Swaziland has the highest prevalence of both TB and HIV in the world. The SACBC’s “Early Detection of TB” program has made a difference in reducing morbidity levels. Patients are detected during the early stages of the disease, are placed on TB treatment, and are monitored by community health workers for adherence to treatment. The program operates in 16 places. Two of them are in Swaziland – Good Shepherd Siteki and Regina Mundi Piggs Peak. In both places the program is being run by parish based home based caregivers. The program is currently being evaluated by Drs Ruth Stark and Marisa Wilke, under the auspices of the University of the Free State. Dr Stark is visiting implementation sites, interviewing project coordinators, care givers and beneficiaries. It has been a heartening experience. Siteki and Piggs Peak were visited during the week of 21-24 July 2014.

The two sites are amongst the five best performing in the program. In both places, patients described care givers as “their friends”, in whom they confide and with whom they discuss all their problems. This is in contrast to South Africa, where many patients do not want to see a care giver near their houses. In both places the poverty is acute, with starvation being common. The situation in Siteki is exacerbated by the fact that it is at the epicentre of a cholera epidemic, which has claimed more than 30 lives so far. However, the program is having an impact. Fr Mandla Makama says that he used to bury around 25 people per year who died of TB. Since this program started in August 2013, he has only buried three.

The photo shows Mangcobo Mabuza with his daughter Thandolwethu, and their care giver Janet Dlamini. Mangcobo has four children. The oldest is 11. Thandolwethu is 8. Their mother died in 2011. Mangcobo is in Manzini during the week, looking for employment. The children are then alone at home.

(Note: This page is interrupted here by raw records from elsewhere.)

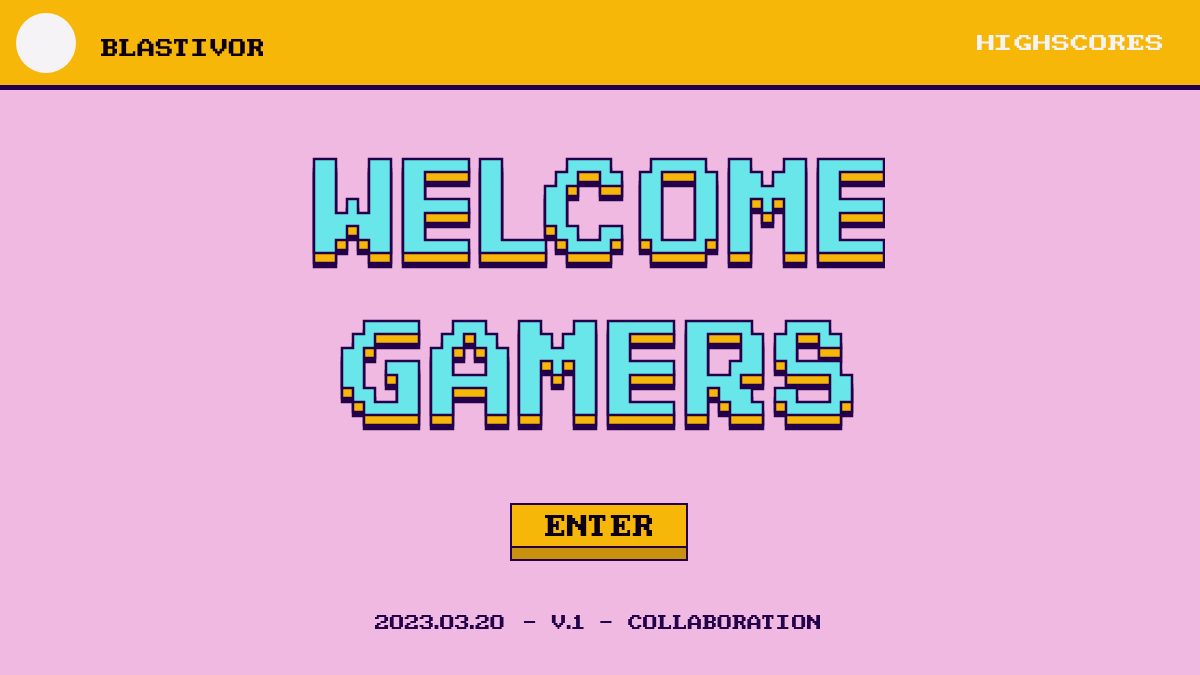
<!DOCTYPE html>
<html lang="en">
<head>
<meta charset="utf-8">
<title>Blastivor – Welcome Gamers</title>
<style>
  :root {
    --gold: #f7b708;
    --gold-deep: #c8920f;
    --pink: #f0b9e2;
    --aqua: #69e6ea;
    --ink: #24004a;
    --black: #0b0014;
    --paper: #f5f3f5;
  }
  * { box-sizing: border-box; margin: 0; padding: 0; }
  body {
    width: 1200px;
    height: 675px;
    overflow: hidden;
    display: flex;
    flex-direction: column;
    background: var(--pink);
    font-family: "DejaVu Sans Mono", monospace;
  }
  svg { display: block; }
  a { text-decoration: none; color: inherit; }

  .glyph-sheet { position: absolute; width: 0; height: 0; }

  .site-header {
    height: 90px;
    flex: none;
    display: flex;
    align-items: center;
    justify-content: space-between;
    padding: 0 38px 0 16px;
    background: var(--gold);
    border-bottom: 5px solid var(--ink);
  }
  .brand { display: flex; align-items: center; gap: 25px; }
  .brand-badge {
    width: 60px;
    height: 60px;
    border-radius: 50%;
    background: var(--paper);
  }

  /* Live text with pixel glyphs stacked over it */
  .pixel-label {
    display: grid;
    overflow: hidden;
    font-weight: 700;
    white-space: nowrap;
  }
  .pixel-label > * { grid-area: 1 / 1; min-width: 0; }
  .pixel-label span { color: transparent; line-height: 1; text-align: center; }
  .pixel-label svg { width: 100%; height: 100%; fill: var(--label-ink); }

  .brand-name { --label-ink: var(--black); width: 162px; height: 17px; margin-top: 10px; font-size: 17px; }
  .nav-scores { --label-ink: var(--paper); width: 185px; height: 15px; font-size: 15px; }
  .enter-label { --label-ink: var(--black); width: 107px; height: 21px; font-size: 21px; }
  .release-note { --label-ink: var(--ink); width: 445px; height: 14px; margin: 54px 2px 0 0; font-size: 14px; }

  .welcome {
    flex: 1;
    display: flex;
    flex-direction: column;
    align-items: center;
    padding: 67px 3px 0 0;
  }
  .title-shadow { fill: var(--ink); }
  .title-side { fill: var(--gold); }
  .title-face { fill: var(--aqua); }
  .title { stroke: var(--ink); stroke-width: 2.5; }

  .enter-button {
    width: 178px;
    height: 58px;
    margin-top: 72px;
    display: flex;
    flex-direction: column;
    border: 2px solid var(--ink);
    background: var(--gold-deep);
  }
  .enter-face {
    height: 43px;
    display: flex;
    align-items: center;
    justify-content: center;
    background: var(--gold);
    border-bottom: 2px solid var(--ink);
  }
</style>
</head>
<body>

<svg class="glyph-sheet" aria-hidden="true">
  <defs>
    <path id="a" d="M2 0h3v1h-3zM1 1h2v1h-2zM4 1h2v1h-2zM0 2h2v5h-2zM5 2h2v5h-2zM2 4h3v1h-3z"/>
    <path id="b" d="M0 0h6v1h-6zM1 1h2v5h-2zM5 1h2v2h-2zM3 3h3v1h-3zM5 4h2v2h-2zM0 6h6v1h-6z"/>
    <path id="c" d="M2 0h4v1h-4zM1 1h2v1h-2zM5 1h2v1h-2zM0 2h2v3h-2zM1 5h2v1h-2zM5 5h2v1h-2zM2 6h4v1h-4z"/>
    <path id="e" d="M0 0h7v1h-7zM1 1h2v5h-2zM6 1h1v1h-1zM4 2h1v3h-1zM3 3h1v1h-1zM6 5h1v1h-1zM0 6h7v1h-7z"/>
    <path id="g" d="M2 0h4v1h-4zM1 1h2v1h-2zM5 1h2v1h-2zM0 2h2v3h-2zM4 4h3v1h-3zM5 5h2v2h-2zM1 5h2v1h-2zM2 6h4v1h-4z"/>
    <path id="h" d="M0 0h2v7h-2zM5 0h2v7h-2zM2 3h3v1h-3z"/>
    <path id="i" d="M0 0h6v1h-6zM2 1h2v5h-2zM0 6h6v1h-6z"/>
    <path id="l" d="M0 0h4v1h-4zM1 1h2v5h-2zM6 5h1v1h-1zM0 6h7v1h-7z"/>
    <path id="n" d="M0 0h2v7h-2zM5 0h2v7h-2zM2 1h1v2h-1zM3 2h1v2h-1zM4 3h1v2h-1z"/>
    <path id="o" d="M1 0h5v1h-5zM0 1h2v5h-2zM5 1h2v5h-2zM1 6h5v1h-5z"/>
    <path id="r" d="M0 0h6v1h-6zM1 1h2v5h-2zM5 1h2v2h-2zM3 3h3v1h-3zM4 4h2v1h-2zM5 5h2v2h-2zM0 6h3v1h-3z"/>
    <path id="s" d="M1 0h5v1h-5zM0 1h2v2h-2zM5 1h2v1h-2zM1 3h5v1h-5zM5 4h2v2h-2zM0 5h2v1h-2zM1 6h5v1h-5z"/>
    <path id="t" d="M0 0h6v1h-6zM0 1h1v1h-1zM5 1h1v1h-1zM2 1h2v5h-2zM1 6h4v1h-4z"/>
    <path id="v" d="M0 0h2v4h-2zM5 0h2v4h-2zM1 4h2v1h-2zM4 4h2v1h-2zM2 5h3v1h-3zM3 6h1v1h-1z"/>
    <path id="one" d="M2 0h2v6h-2zM1 1h1v1h-1zM0 6h6v1h-6z"/>
    <path id="two" d="M1 0h5v1h-5zM0 1h2v1h-2zM5 1h2v2h-2zM3 3h3v1h-3zM1 4h2v1h-2zM0 5h2v1h-2zM5 5h2v1h-2zM0 6h7v1h-7z"/>
    <path id="three" d="M1 0h5v1h-5zM0 1h2v1h-2zM5 1h2v2h-2zM3 3h3v1h-3zM5 4h2v2h-2zM0 5h2v1h-2zM1 6h5v1h-5z"/>
    <path id="dot" d="M0 5h2v2h-2z"/>
    <path id="dash" d="M0 3h6v1h-6z"/>

    <path id="title-e" d="M0 0h66v13H22v27h44v14H22v27h44v13H0z"/>
    <path id="title-m" d="M0 0h22v13h11v14h11V13h11V0h22v94H55V40H44v14H33V40H22v54H0z"/>
    <g id="title-letters">
      <g id="word-welcome" transform="translate(0 159)">
        <path transform="translate(314)" d="M0 0h22v54h11V40h11v14h11V0h22v94H55V81H44V67H33v14H22v13H0z"/>
        <use href="#title-e" x="403"/>
        <path transform="translate(480)" d="M0 0h22v81h44v13H0z"/>
        <path transform="translate(545)" d="M22 0h44v13h11v14H55V13H33v14H22v40h11v14h22V67h22v14H66v13H22V81H11V67H0V27h11V13h11z"/>
        <path transform="translate(640)" d="M11 0h55v13h11v68H66v13H11V81H0V13h11zM22 13v68h33V13z"/>
        <use href="#title-m" x="729"/>
        <use href="#title-e" x="818"/>
      </g>
      <g id="word-gamers" transform="translate(0 321)">
        <path transform="translate(342)" d="M22 0h55v13H33v14H22v40h11v14h22V54H44V40h33v54H22V81H11V67H0V27h11V13h11z"/>
        <path transform="translate(431)" d="M22 0h33v13h11v14h11v67H55V67H22v27H0V27h11V13h11zM33 13v14H22v27h33V27H44V13z"/>
        <use href="#title-m" x="519"/>
        <use href="#title-e" x="608"/>
        <path transform="translate(686)" d="M0 0h66v13h11v41H55v13h11v14h11v13H44V81H33V67H22v27H0zM22 13v41h22V40h11V13z"/>
        <path transform="translate(775)" d="M11 0h44v13h11v14H44V13H22v27h44v14h11v27H66v13H11V81H0V67h22v14h33V54H11V40H0V13h11z"/>
      </g>
    </g>
  </defs>
</svg>

<header class="site-header">
  <a class="brand" href="#">
    <div class="brand-badge"></div>
    <div class="pixel-label brand-name">
      <span>BLASTIVOR</span>
      <svg viewBox="0 0 71 7" preserveAspectRatio="none" aria-hidden="true">
        <use href="#b"/><use href="#l" x="8"/><use href="#a" x="16"/><use href="#s" x="24"/><use href="#t" x="32"/><use href="#i" x="40"/><use href="#v" x="48"/><use href="#o" x="56"/><use href="#r" x="64"/>
      </svg>
    </div>
  </a>
  <nav>
    <a class="pixel-label nav-scores" href="#">
      <span>HIGHSCORES</span>
      <svg viewBox="0 0 79 7" preserveAspectRatio="none" aria-hidden="true">
        <use href="#h"/><use href="#i" x="8"/><use href="#g" x="16"/><use href="#h" x="24"/><use href="#s" x="32"/><use href="#c" x="40"/><use href="#o" x="48"/><use href="#r" x="56"/><use href="#e" x="64"/><use href="#s" x="72"/>
      </svg>
    </a>
  </nav>
</header>

<main class="welcome">
  <h1>
    <svg class="title" width="573" height="274" viewBox="312 157 573 274" role="img" aria-label="WELCOME GAMERS">
      <use class="title-shadow" href="#title-letters" y="14"/>
      <use class="title-side" href="#title-letters" y="10"/>
      <use class="title-face" href="#title-letters"/>
    </svg>
  </h1>

  <a class="enter-button" href="#">
    <div class="enter-face">
      <div class="pixel-label enter-label">
        <span>ENTER</span>
        <svg viewBox="0 0 39 7" preserveAspectRatio="none" aria-hidden="true">
          <use href="#e"/><use href="#n" x="8"/><use href="#t" x="16"/><use href="#e" x="24"/><use href="#r" x="32"/>
        </svg>
      </div>
    </div>
  </a>

  <p class="pixel-label release-note">
    <span>2023.03.20 - V.1 - COLLABORATION</span>
    <svg viewBox="0 0 239 7" preserveAspectRatio="none" aria-hidden="true">
      <use href="#two"/><use href="#o" x="8"/><use href="#two" x="16"/><use href="#three" x="24"/><use href="#dot" x="32"/><use href="#o" x="35"/><use href="#three" x="43"/><use href="#dot" x="51"/><use href="#two" x="54"/><use href="#o" x="62"/>
      <use href="#dash" x="80"/>
      <use href="#v" x="95"/><use href="#dot" x="103"/><use href="#one" x="106"/>
      <use href="#dash" x="121"/>
      <use href="#c" x="136"/><use href="#o" x="144"/><use href="#l" x="152"/><use href="#l" x="160"/><use href="#a" x="168"/><use href="#b" x="176"/><use href="#o" x="184"/><use href="#r" x="192"/><use href="#a" x="200"/><use href="#t" x="208"/><use href="#i" x="216"/><use href="#o" x="224"/><use href="#n" x="232"/>
    </svg>
  </p>
</main>

</body>
</html>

They have no money and no food, and rely fully on what they receive from Janet. Thandolwethu was found to have TB three months ago. She is on treatment.